Plain-text document sources
★ ★ ★ ★ ★ ★ ★

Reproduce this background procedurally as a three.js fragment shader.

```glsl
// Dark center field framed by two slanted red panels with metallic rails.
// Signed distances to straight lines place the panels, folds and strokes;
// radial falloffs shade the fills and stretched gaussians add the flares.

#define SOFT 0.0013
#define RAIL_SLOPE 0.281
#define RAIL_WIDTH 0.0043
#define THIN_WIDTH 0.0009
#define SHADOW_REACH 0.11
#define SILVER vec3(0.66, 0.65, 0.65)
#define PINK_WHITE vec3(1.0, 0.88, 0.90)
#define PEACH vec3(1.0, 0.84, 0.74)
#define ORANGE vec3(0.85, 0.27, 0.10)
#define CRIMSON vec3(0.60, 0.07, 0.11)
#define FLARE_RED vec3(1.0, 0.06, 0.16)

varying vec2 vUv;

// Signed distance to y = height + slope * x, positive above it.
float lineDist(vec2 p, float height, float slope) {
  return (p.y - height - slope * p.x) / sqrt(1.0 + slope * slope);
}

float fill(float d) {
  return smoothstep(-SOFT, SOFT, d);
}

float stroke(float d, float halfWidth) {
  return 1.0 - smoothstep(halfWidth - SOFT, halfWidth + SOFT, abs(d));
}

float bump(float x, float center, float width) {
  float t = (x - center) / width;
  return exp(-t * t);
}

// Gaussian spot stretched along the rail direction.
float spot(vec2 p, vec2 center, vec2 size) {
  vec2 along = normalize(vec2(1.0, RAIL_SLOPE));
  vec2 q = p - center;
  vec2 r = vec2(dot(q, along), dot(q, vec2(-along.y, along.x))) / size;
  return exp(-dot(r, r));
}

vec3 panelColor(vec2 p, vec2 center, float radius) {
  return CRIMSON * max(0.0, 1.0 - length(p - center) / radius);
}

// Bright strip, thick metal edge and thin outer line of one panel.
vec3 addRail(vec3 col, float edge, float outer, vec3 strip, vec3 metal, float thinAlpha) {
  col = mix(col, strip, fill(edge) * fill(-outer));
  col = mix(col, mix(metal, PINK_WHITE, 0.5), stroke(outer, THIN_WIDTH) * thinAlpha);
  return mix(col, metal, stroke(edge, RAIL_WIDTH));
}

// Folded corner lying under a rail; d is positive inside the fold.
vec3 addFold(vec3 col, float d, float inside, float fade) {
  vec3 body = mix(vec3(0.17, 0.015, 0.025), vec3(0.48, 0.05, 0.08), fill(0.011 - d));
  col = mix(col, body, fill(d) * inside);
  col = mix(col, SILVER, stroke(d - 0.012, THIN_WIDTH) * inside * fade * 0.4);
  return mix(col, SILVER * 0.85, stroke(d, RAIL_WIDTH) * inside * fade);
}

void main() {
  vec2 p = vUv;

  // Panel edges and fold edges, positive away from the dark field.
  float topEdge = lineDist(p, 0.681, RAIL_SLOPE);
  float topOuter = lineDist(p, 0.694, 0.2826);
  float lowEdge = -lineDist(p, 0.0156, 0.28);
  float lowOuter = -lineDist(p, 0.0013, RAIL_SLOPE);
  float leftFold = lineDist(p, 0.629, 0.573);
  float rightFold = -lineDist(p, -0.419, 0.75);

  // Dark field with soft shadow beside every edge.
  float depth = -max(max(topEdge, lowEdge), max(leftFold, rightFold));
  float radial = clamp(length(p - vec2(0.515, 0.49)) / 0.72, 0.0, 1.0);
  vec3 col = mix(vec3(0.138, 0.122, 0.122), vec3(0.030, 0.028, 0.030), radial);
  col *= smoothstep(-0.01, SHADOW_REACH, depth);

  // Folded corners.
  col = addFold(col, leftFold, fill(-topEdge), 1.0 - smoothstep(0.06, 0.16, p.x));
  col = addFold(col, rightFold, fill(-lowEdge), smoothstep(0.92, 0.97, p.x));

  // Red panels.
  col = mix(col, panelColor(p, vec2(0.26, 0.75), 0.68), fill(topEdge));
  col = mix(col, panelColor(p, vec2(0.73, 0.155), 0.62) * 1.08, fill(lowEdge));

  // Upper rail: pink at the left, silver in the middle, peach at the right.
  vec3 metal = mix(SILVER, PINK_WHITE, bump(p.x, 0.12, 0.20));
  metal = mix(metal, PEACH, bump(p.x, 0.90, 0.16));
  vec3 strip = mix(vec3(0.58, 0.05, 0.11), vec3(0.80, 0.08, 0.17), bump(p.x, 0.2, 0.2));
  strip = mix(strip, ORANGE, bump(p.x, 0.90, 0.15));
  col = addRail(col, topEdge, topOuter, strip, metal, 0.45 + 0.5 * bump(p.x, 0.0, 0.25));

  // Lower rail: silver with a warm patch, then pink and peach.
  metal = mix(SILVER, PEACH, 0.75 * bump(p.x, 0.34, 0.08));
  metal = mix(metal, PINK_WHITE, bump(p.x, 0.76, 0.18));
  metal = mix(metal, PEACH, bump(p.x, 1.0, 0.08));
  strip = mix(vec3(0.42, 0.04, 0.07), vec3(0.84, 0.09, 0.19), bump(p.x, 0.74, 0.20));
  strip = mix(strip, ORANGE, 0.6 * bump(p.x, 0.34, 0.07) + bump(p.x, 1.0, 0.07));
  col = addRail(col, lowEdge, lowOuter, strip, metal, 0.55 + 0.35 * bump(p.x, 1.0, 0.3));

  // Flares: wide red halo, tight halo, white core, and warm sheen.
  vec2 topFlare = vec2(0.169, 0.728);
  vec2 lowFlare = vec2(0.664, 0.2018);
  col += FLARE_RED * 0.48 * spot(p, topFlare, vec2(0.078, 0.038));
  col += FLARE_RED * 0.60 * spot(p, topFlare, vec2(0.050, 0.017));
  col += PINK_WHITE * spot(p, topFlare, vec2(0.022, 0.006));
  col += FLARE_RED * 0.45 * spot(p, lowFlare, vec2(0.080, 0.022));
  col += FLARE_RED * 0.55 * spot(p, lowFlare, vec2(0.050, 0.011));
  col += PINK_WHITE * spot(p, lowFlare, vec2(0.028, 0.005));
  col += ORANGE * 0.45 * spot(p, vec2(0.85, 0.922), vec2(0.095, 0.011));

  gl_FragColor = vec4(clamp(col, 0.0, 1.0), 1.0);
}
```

★ ★ ★ ★ ★ ★ ★

YOUR TASK
Give the number of lines above containing the word "body", with no other text.

RESPONSE AREA
2